> **Directions**: The entries that follow must be given again exactly, with no pictures kept.

________

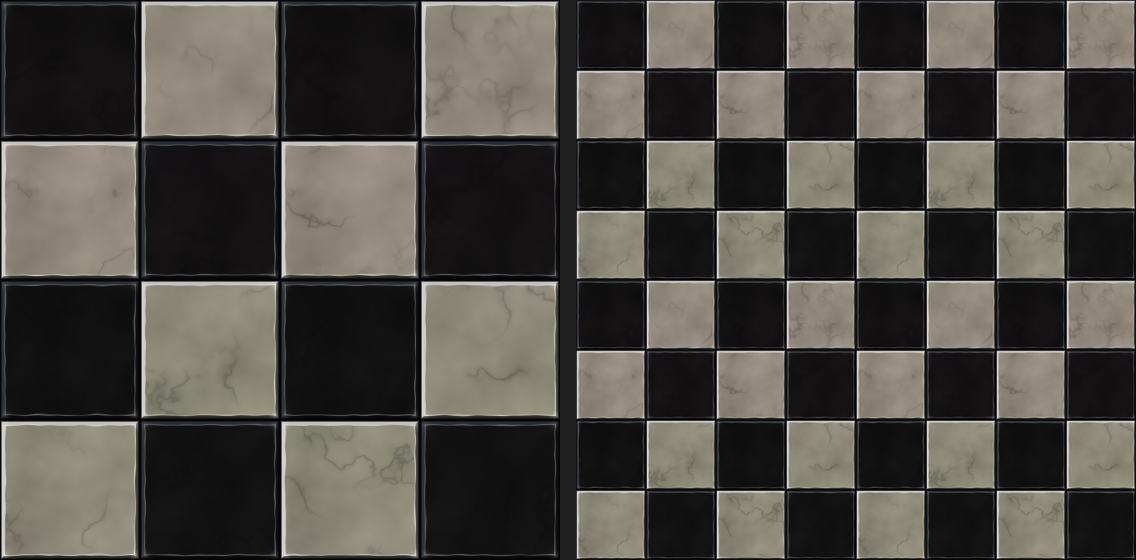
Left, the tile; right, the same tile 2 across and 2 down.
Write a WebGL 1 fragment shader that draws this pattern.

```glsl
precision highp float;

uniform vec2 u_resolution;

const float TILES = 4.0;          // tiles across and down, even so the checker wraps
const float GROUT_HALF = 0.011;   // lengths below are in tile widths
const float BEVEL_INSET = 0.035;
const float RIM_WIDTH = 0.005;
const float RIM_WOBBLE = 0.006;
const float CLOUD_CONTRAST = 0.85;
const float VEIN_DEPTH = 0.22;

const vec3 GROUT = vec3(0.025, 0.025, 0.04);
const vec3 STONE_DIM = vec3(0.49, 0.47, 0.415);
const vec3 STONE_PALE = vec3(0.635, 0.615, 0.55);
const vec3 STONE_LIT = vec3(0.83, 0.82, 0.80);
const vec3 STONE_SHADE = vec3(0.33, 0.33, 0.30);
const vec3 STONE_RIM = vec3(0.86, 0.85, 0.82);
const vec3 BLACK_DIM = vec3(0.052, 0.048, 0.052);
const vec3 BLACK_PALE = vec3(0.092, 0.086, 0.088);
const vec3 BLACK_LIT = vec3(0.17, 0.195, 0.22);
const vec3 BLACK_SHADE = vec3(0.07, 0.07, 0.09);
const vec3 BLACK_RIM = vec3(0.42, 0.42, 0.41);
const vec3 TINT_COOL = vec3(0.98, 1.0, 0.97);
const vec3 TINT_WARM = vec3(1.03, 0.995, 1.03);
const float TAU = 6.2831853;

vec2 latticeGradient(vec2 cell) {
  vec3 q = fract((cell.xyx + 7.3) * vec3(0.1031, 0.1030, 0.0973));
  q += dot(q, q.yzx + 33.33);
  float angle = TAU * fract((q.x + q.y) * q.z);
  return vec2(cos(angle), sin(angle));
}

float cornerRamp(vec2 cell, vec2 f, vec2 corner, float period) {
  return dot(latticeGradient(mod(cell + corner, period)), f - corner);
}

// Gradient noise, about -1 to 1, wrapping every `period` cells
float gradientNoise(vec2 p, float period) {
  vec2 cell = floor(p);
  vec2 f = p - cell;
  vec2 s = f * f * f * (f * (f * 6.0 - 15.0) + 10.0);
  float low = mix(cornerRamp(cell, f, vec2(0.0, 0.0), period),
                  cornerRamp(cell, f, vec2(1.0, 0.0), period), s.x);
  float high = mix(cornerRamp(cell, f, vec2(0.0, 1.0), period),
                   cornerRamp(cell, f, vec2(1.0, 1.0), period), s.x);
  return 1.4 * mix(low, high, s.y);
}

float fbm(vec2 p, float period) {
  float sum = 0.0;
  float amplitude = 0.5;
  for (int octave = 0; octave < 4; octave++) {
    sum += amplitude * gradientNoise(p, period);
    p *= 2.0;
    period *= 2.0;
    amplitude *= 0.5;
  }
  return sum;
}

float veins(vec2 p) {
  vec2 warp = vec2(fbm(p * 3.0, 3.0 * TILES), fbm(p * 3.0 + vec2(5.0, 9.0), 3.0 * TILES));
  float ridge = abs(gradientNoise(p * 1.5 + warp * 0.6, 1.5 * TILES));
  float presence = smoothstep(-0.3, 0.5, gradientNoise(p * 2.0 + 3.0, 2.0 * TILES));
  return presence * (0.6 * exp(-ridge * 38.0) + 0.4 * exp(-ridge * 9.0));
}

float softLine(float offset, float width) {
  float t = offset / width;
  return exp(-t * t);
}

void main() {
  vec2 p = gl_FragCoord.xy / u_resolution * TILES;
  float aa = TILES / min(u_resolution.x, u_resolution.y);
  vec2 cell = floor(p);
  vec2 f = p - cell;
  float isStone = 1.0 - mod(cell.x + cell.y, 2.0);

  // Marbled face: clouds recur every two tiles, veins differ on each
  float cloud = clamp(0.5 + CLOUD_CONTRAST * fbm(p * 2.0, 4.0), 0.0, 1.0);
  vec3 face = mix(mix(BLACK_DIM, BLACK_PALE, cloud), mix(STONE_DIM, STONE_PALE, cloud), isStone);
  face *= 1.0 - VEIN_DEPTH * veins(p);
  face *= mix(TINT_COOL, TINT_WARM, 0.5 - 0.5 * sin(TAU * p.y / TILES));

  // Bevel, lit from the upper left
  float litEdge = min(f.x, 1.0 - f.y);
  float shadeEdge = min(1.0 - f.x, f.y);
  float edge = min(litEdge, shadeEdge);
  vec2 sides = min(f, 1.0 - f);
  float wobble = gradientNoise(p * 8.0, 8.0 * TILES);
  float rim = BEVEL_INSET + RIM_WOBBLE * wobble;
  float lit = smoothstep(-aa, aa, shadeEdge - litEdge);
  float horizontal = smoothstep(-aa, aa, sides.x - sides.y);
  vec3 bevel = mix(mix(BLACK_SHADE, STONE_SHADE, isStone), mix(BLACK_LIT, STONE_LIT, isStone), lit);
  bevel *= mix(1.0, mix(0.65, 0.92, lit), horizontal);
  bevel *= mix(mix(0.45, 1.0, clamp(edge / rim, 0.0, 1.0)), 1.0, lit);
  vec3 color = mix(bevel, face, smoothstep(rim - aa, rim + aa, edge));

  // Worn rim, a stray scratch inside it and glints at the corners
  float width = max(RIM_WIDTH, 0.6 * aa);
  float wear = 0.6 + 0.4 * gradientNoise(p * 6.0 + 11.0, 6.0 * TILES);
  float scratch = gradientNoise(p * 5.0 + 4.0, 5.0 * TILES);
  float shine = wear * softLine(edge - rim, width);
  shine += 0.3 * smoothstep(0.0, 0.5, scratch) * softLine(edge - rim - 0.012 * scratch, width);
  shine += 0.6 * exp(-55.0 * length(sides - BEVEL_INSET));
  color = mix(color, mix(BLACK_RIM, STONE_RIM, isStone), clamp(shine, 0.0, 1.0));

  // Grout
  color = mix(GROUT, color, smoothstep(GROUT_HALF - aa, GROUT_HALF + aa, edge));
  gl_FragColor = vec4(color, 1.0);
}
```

________

> **Exercise result**:
Left, the tile; right, the same tile 2 across and 2 down.
Write a WebGL 1 fragment shader that draws this pattern.

```glsl
precision highp float;

uniform vec2 u_resolution;

const float TILES = 4.0;          // tiles across and down, even so the checker wraps
const float GROUT_HALF = 0.011;   // lengths below are in tile widths
const float BEVEL_INSET = 0.035;
const float RIM_WIDTH = 0.005;
const float RIM_WOBBLE = 0.006;
const float CLOUD_CONTRAST = 0.85;
const float VEIN_DEPTH = 0.22;

const vec3 GROUT = vec3(0.025, 0.025, 0.04);
const vec3 STONE_DIM = vec3(0.49, 0.47, 0.415);
const vec3 STONE_PALE = vec3(0.635, 0.615, 0.55);
const vec3 STONE_LIT = vec3(0.83, 0.82, 0.80);
const vec3 STONE_SHADE = vec3(0.33, 0.33, 0.30);
const vec3 STONE_RIM = vec3(0.86, 0.85, 0.82);
const vec3 BLACK_DIM = vec3(0.052, 0.048, 0.052);
const vec3 BLACK_PALE = vec3(0.092, 0.086, 0.088);
const vec3 BLACK_LIT = vec3(0.17, 0.195, 0.22);
const vec3 BLACK_SHADE = vec3(0.07, 0.07, 0.09);
const vec3 BLACK_RIM = vec3(0.42, 0.42, 0.41);
const vec3 TINT_COOL = vec3(0.98, 1.0, 0.97);
const vec3 TINT_WARM = vec3(1.03, 0.995, 1.03);
const float TAU = 6.2831853;

vec2 latticeGradient(vec2 cell) {
  vec3 q = fract((cell.xyx + 7.3) * vec3(0.1031, 0.1030, 0.0973));
  q += dot(q, q.yzx + 33.33);
  float angle = TAU * fract((q.x + q.y) * q.z);
  return vec2(cos(angle), sin(angle));
}

float cornerRamp(vec2 cell, vec2 f, vec2 corner, float period) {
  return dot(latticeGradient(mod(cell + corner, period)), f - corner);
}

// Gradient noise, about -1 to 1, wrapping every `period` cells
float gradientNoise(vec2 p, float period) {
  vec2 cell = floor(p);
  vec2 f = p - cell;
  vec2 s = f * f * f * (f * (f * 6.0 - 15.0) + 10.0);
  float low = mix(cornerRamp(cell, f, vec2(0.0, 0.0), period),
                  cornerRamp(cell, f, vec2(1.0, 0.0), period), s.x);
  float high = mix(cornerRamp(cell, f, vec2(0.0, 1.0), period),
                   cornerRamp(cell, f, vec2(1.0, 1.0), period), s.x);
  return 1.4 * mix(low, high, s.y);
}

float fbm(vec2 p, float period) {
  float sum = 0.0;
  float amplitude = 0.5;
  for (int octave = 0; octave < 4; octave++) {
    sum += amplitude * gradientNoise(p, period);
    p *= 2.0;
    period *= 2.0;
    amplitude *= 0.5;
  }
  return sum;
}

float veins(vec2 p) {
  vec2 warp = vec2(fbm(p * 3.0, 3.0 * TILES), fbm(p * 3.0 + vec2(5.0, 9.0), 3.0 * TILES));
  float ridge = abs(gradientNoise(p * 1.5 + warp * 0.6, 1.5 * TILES));
  float presence = smoothstep(-0.3, 0.5, gradientNoise(p * 2.0 + 3.0, 2.0 * TILES));
  return presence * (0.6 * exp(-ridge * 38.0) + 0.4 * exp(-ridge * 9.0));
}

float softLine(float offset, float width) {
  float t = offset / width;
  return exp(-t * t);
}

void main() {
  vec2 p = gl_FragCoord.xy / u_resolution * TILES;
  float aa = TILES / min(u_resolution.x, u_resolution.y);
  vec2 cell = floor(p);
  vec2 f = p - cell;
  float isStone = 1.0 - mod(cell.x + cell.y, 2.0);

  // Marbled face: clouds recur every two tiles, veins differ on each
  float cloud = clamp(0.5 + CLOUD_CONTRAST * fbm(p * 2.0, 4.0), 0.0, 1.0);
  vec3 face = mix(mix(BLACK_DIM, BLACK_PALE, cloud), mix(STONE_DIM, STONE_PALE, cloud), isStone);
  face *= 1.0 - VEIN_DEPTH * veins(p);
  face *= mix(TINT_COOL, TINT_WARM, 0.5 - 0.5 * sin(TAU * p.y / TILES));

  // Bevel, lit from the upper left
  float litEdge = min(f.x, 1.0 - f.y);
  float shadeEdge = min(1.0 - f.x, f.y);
  float edge = min(litEdge, shadeEdge);
  vec2 sides = min(f, 1.0 - f);
  float wobble = gradientNoise(p * 8.0, 8.0 * TILES);
  float rim = BEVEL_INSET + RIM_WOBBLE * wobble;
  float lit = smoothstep(-aa, aa, shadeEdge - litEdge);
  float horizontal = smoothstep(-aa, aa, sides.x - sides.y);
  vec3 bevel = mix(mix(BLACK_SHADE, STONE_SHADE, isStone), mix(BLACK_LIT, STONE_LIT, isStone), lit);
  bevel *= mix(1.0, mix(0.65, 0.92, lit), horizontal);
  bevel *= mix(mix(0.45, 1.0, clamp(edge / rim, 0.0, 1.0)), 1.0, lit);
  vec3 color = mix(bevel, face, smoothstep(rim - aa, rim + aa, edge));

  // Worn rim, a stray scratch inside it and glints at the corners
  float width = max(RIM_WIDTH, 0.6 * aa);
  float wear = 0.6 + 0.4 * gradientNoise(p * 6.0 + 11.0, 6.0 * TILES);
  float scratch = gradientNoise(p * 5.0 + 4.0, 5.0 * TILES);
  float shine = wear * softLine(edge - rim, width);
  shine += 0.3 * smoothstep(0.0, 0.5, scratch) * softLine(edge - rim - 0.012 * scratch, width);
  shine += 0.6 * exp(-55.0 * length(sides - BEVEL_INSET));
  color = mix(color, mix(BLACK_RIM, STONE_RIM, isStone), clamp(shine, 0.0, 1.0));

  // Grout
  color = mix(GROUT, color, smoothstep(GROUT_HALF - aa, GROUT_HALF + aa, edge));
  gl_FragColor = vec4(color, 1.0);
}
```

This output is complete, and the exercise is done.